## The Inspection Paradox

The inspection paradox is very closely related to the waiting time paradox, but with a slightly different interpretation. The scenario to imagine here is changing a light bulb, and the observed effect is that most light bulbs last an unusually long time before breaking.

### The light bulb scenario

Suppose that light bulbs have independently-distributed lifetimes $Z_1, Z_2, \ldots$ where $Z_1$ is either one second or two years, with equal probability (to account for the fact that light bulbs frequently break almost immediately).

Then clearly the expected lifetime of a light bulb is just over one year, but when ignoring bulbs that break immediately, the rest of the bulbs in fact last for two years, almost twice their expected lifespan.

While this light bulb example may seem contrived, it is representative of a great many situations in which a similar phenomenon occurs, perhaps more subtly.

## Other examples

The waiting time and inspection paradoxes occur whenever data taking large values are proportionately over-sampled or over-represented. We described this phenomenon mathematically using size-biased distributions. However this effect is actually very common in statistics (it is a form of selection bias), and not just when dealing with point processes such as arrival times. Here are a few other examples of phenomena related to the waiting time and inspection paradoxes.

- Radioactive decay almost perfectly exhibits exponential interarrival times, and so when a detector is first switched on, the expected time until the first detection is the same as the expected interarrival time (not half of this as might naively be suggested).
- When asking students about the size of their class, large classes will submit more responses, and hence be over-represented.
- If you visit a prison, most people you meet will be serving longer-than-average sentences.
- Most people you meet at the gym go there more often than you.
- Most of your friends have more friends than you (sorry).

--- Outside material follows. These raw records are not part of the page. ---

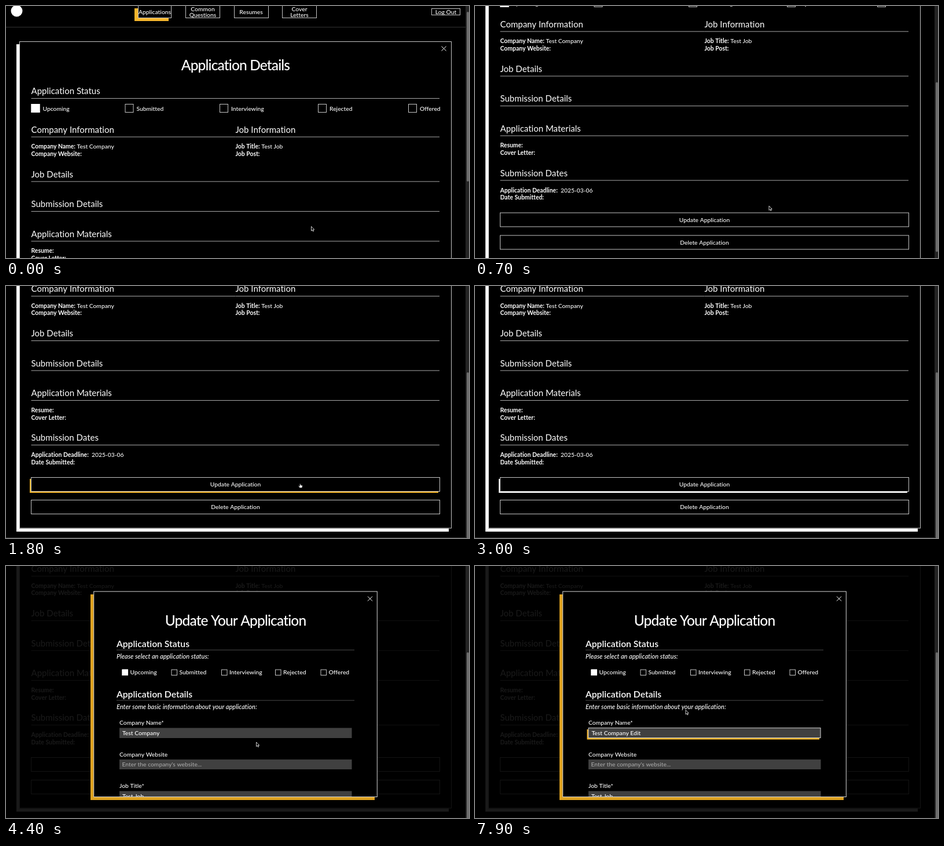
An HTML page with a canvas for the animation above (8 s loop, 800 by 435 pixels).

```html
<!DOCTYPE html>
<html lang="en">
<head>
<meta charset="utf-8">
<style>
html, body { margin: 0; width: 100%; height: 100%; overflow: hidden; background: #000; }
canvas { display: block; }
</style>
</head>
<body>
<canvas id="stage" width="800" height="435"></canvas>
<script>
const ctx = document.getElementById('stage').getContext('2d');
const LOOP = 8000, STEP = 100;
const GOLD = '#f5b52c', DARK_GOLD = '#dda120', FIELD = '#404040', LINE = '#c4c4c4';
const STATES = ['Upcoming', 'Submitted', 'Interviewing', 'Rejected', 'Offered'];
const FONTS = {
  title: '500 24.5px', section: '15px', heading: '600 15.7px',
  body: '500 10.3px', bold: 'bold 10.4px', note: 'italic 500 11px'
};

// Piecewise linear track through [time, value, value...] points
function track(points, t) {
  if (t <= points[0][0]) return points[0].slice(1);
  for (let i = 1; i < points.length; i++) {
    const [a, b] = [points[i - 1], points[i]];
    if (t <= b[0]) {
      const k = (t - a[0]) / (b[0] - a[0]);
      return a.slice(1).map((v, j) => v + (b[j + 1] - v) * k);
    }
  }
  return points[points.length - 1].slice(1);
}

function text(str, x, y, style = 'body', align = 'left', color = '#fff') {
  ctx.font = `${FONTS[style]} Lato, sans-serif`;
  // Any non-zero spacing also turns ligatures off
  ctx.letterSpacing = style === 'title' ? '-.85px' : '.01px';
  ctx.textAlign = align;
  ctx.fillStyle = color;
  ctx.fillText(str, x, y);
}

function rect(x, y, w, h, color) {
  ctx.fillStyle = color;
  ctx.fillRect(x, y, w, h);
}

function frame(x, y, w, h, color = LINE, fill) {
  if (fill) rect(x, y, w, h, fill);
  ctx.strokeStyle = color;
  ctx.lineWidth = 1;
  ctx.strokeRect(x + .5, y + .5, w - 1, h - 1);
}

function section(str, x, y, right, style = 'section') {
  text(str, x, y, style);
  rect(x, y + (style === 'section' ? 7 : 5), right - x, 1, style === 'section' ? '#a8a8a8' : '#4a4a4a');
}

function pair(label, value, x, y) {
  text(label, x, y, 'bold');
  text(value, x + ctx.measureText(label + ' ').width, y);
}

function closeIcon(x, y) {
  ctx.strokeStyle = '#fff';
  ctx.lineWidth = 1;
  ctx.beginPath();
  ctx.moveTo(x - 4, y - 4); ctx.lineTo(x + 4, y + 4);
  ctx.moveTo(x + 4, y - 4); ctx.lineTo(x - 4, y + 4);
  ctx.stroke();
}

function checkboxes(xs, y, size, gap, baseline) {
  STATES.forEach((name, i) => {
    frame(xs[i], y, size, size, i ? LINE : '#fff', i ? '#000' : '#fff');
    text(name, xs[i] + size + gap, baseline);
  });
}

function header() {
  ctx.fillStyle = '#fff';
  ctx.beginPath();
  ctx.arc(18.5, 8.5, 10, 0, 7);
  ctx.fill();
  rect(222, 4, 59, 22, GOLD);
  [228, 310, 394, 477].forEach(x => frame(x, -6, x === 228 ? 58 : 60, 27, LINE, '#000'));
  text('Applications', 257, 13.5, 'body', 'center');
  text('Common', 340, 8.5, 'body', 'center');
  text('Questions', 340, 19, 'body', 'center');
  text('Resumes', 423.5, 13.5, 'body', 'center');
  text('Cover', 507, 8.5, 'body', 'center');
  text('Letters', 507, 19, 'body', 'center');
  frame(735, 4, 50, 12);
  text('Log Out', 760, 13.5, 'body', 'center');
  rect(0, 36, 794, 1, '#333');
}

function details(shadow) {
  rect(18, 66, 747, 566.5, '#fff');
  frame(23, 61, 747, 566, LINE, '#000');
  closeIcon(756.5, 73.5);
  text('Application Details', 396.5, 110.5, 'title', 'center');
  section('Application Status', 43.5, 152, 749);
  checkboxes([43.5, 205.5, 369, 539, 695], 169, 15, 5, 180.5);
  section('Company Information', 43.5, 218.5, 396.5);
  section('Job Information', 396.5, 218.5, 749);
  pair('Company Name:', 'Test Company', 43.5, 246);
  pair('Company Website:', '', 43.5, 258.5);
  pair('Job Title:', 'Test Job', 396.5, 246);
  pair('Job Post:', '', 396.5, 258.5);
  section('Job Details', 43.5, 295.5, 749);
  section('Submission Details', 43.5, 347, 749);
  section('Application Materials', 43.5, 398.5, 749);
  pair('Resume:', '', 43.5, 426);
  pair('Cover Letter:', '', 43.5, 439);
  section('Submission Dates', 43.5, 475.5, 749);
  pair('Application Deadline: ', '2025-03-06', 43.5, 503.5);
  pair('Date Submitted:', '', 43.5, 516);
  if (shadow) rect(41, 541.5, 706, 24, shadow);
  frame(43, 538.5, 707, 25, LINE, '#000');
  text('Update Application', 396.5, 554.5, 'body', 'center');
  frame(43, 577.5, 707, 25);
  text('Delete Application', 396.5, 593.5, 'body', 'center');
  rect(0, 642.5, 794, 1, '#333');
}

function editor(t) {
  rect(146, 49, 491, 355, DARK_GOLD);
  rect(151.5, 43.5, 490, 355.5, '#000');
  ctx.save();
  ctx.beginPath();
  ctx.rect(151, 43, 491, 356);
  ctx.clip();
  closeIcon(629, 56.5);
  text('Update Your Application', 396.5, 103, 'title', 'center');
  section('Application Status', 191, 139.5, 602, 'heading');
  text('Please select an application status:', 191, 159.5, 'note');
  checkboxes([200.5, 285.5, 372, 465, 543.5], 178.5, 10.5, 3.5, 187);
  section('Application Details', 191, 226.5, 602, 'heading');
  text('Enter some basic information about your application:', 191, 246.5, 'note');

  text('Company Name*', 196, 274);
  const focused = t >= 5300;
  if (focused) rect(193.5, 282, 401.5, 17.5, GOLD);
  rect(196, 279.5, 401.5, 17.5, FIELD);
  if (focused) frame(195.5, 279, 402, 18, '#c8c8c8');
  const keyTimes = [6700, 6800, 6900, 7100, 7200];
  const name = 'Test Company' + ' Edit'.slice(0, keyTimes.filter(k => t >= k).length);
  text(name, focused ? 201.5 : 201, 291.5);
  const caret = track([[5500, 0], [5800, 1], [6000, 1], [6400, 0], [6600, 0], [6900, 1], [7600, 1], [7900, 0]], t)[0];
  if (caret) rect(202.5 + ctx.measureText(name).width, 282, 1, 12, `rgba(255,255,255,${caret})`);

  text('Company Website', 196, 328.5);
  rect(196, 334, 401.5, 17, FIELD);
  text('Enter the company\'s website...', 200.5, 346, 'body', 'left', '#a6a6a6');
  text('Job Title*', 196, 383);
  rect(196, 388.5, 401.5, 17, FIELD);
  text('Test Job', 201, 400.5);
  ctx.restore();
  frame(151.2, 43.5, 490.6, 355.5, '#d8d8d8');
}

function scrollbar(scroll) {
  rect(794, 0, 6, 435, '#242424');
  ctx.fillStyle = '#6c6c6c';
  ctx.beginPath();
  ctx.roundRect(796, 10 + scroll * .667, 4, 293, 2);
  ctx.fill();
}

const POINTERS = {
  arrow: ['M0 0V7.6L1.8 6 3 8.6 4.2 8 3 5.5H5.2Z', '#000', '#ddd'],
  hand: ['M-1.5 -3V1L-3 0 -3.5 1 -1.5 4H2.5L3.5 0 0 -1V-3Z', '#fff', '#222'],
  beam: ['M-2 -4Q0 -4 0 -3Q0 -4 2 -4M0 -3V3M-2 4Q0 4 0 3Q0 4 2 4M-1 1H1', 'transparent', '#ddd']
};

function pointer(kind, x, y) {
  const [shape, fill, stroke] = POINTERS[kind];
  const path = new Path2D(shape);
  ctx.save();
  ctx.translate(x, y);
  ctx.lineWidth = .9;
  ctx.fillStyle = fill;
  ctx.strokeStyle = stroke;
  ctx.fill(path);
  ctx.stroke(path);
  ctx.restore();
}

function cursor(t) {
  if (t < 800) pointer('arrow', ...track([[0, 527.5, 380.5], [400, 508, 345]], t));
  else if (t < 2800) pointer('hand', 509, 344.5);
  else if (t >= 4000 && t < 4900) {
    pointer('arrow', ...track([[4000, 503, 335], [4200, 460, 317], [4400, 432.5, 304], [4800, 414, 288]], t));
  } else if (t >= 4900 && t < 6700) pointer('beam', 414, 288);
  else if (t >= 7700) {
    pointer(t < 7800 ? 'beam' : 'arrow', ...track([[7700, 400, 288], [7900, 364, 248.5]], t));
  }
}

function buttonShadow(t) {
  if (t < 800 || t >= 3100) return null;
  if (t >= 2800) return '#fff';
  return t < 1000 ? '#e3a238' : GOLD;
}

function draw(now) {
  const t = Math.floor(now % LOOP / STEP) * STEP;
  const [scroll] = track([[300, 0], [400, 14], [500, 52], [600, 120], [700, 182], [800, 208], [900, 208.5]], t);
  rect(0, 0, 800, 435, '#000');
  ctx.save();
  ctx.translate(0, -scroll);
  header();
  details(buttonShadow(t));
  ctx.restore();
  if (t >= 3100) {
    rect(0, 0, 794, 435, 'rgba(0,0,0,.9)');
    editor(t);
  }
  scrollbar(scroll);
  cursor(t);
  requestAnimationFrame(draw);
}
requestAnimationFrame(draw);
</script>
</body>
</html>
```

## References

- The University of Oxford’s course in Applied Probability, taught by Paul Chleboun in 2017
- A great post from Jake VanderPlas’ blog
- Real-world examples from Allen Downey’s blog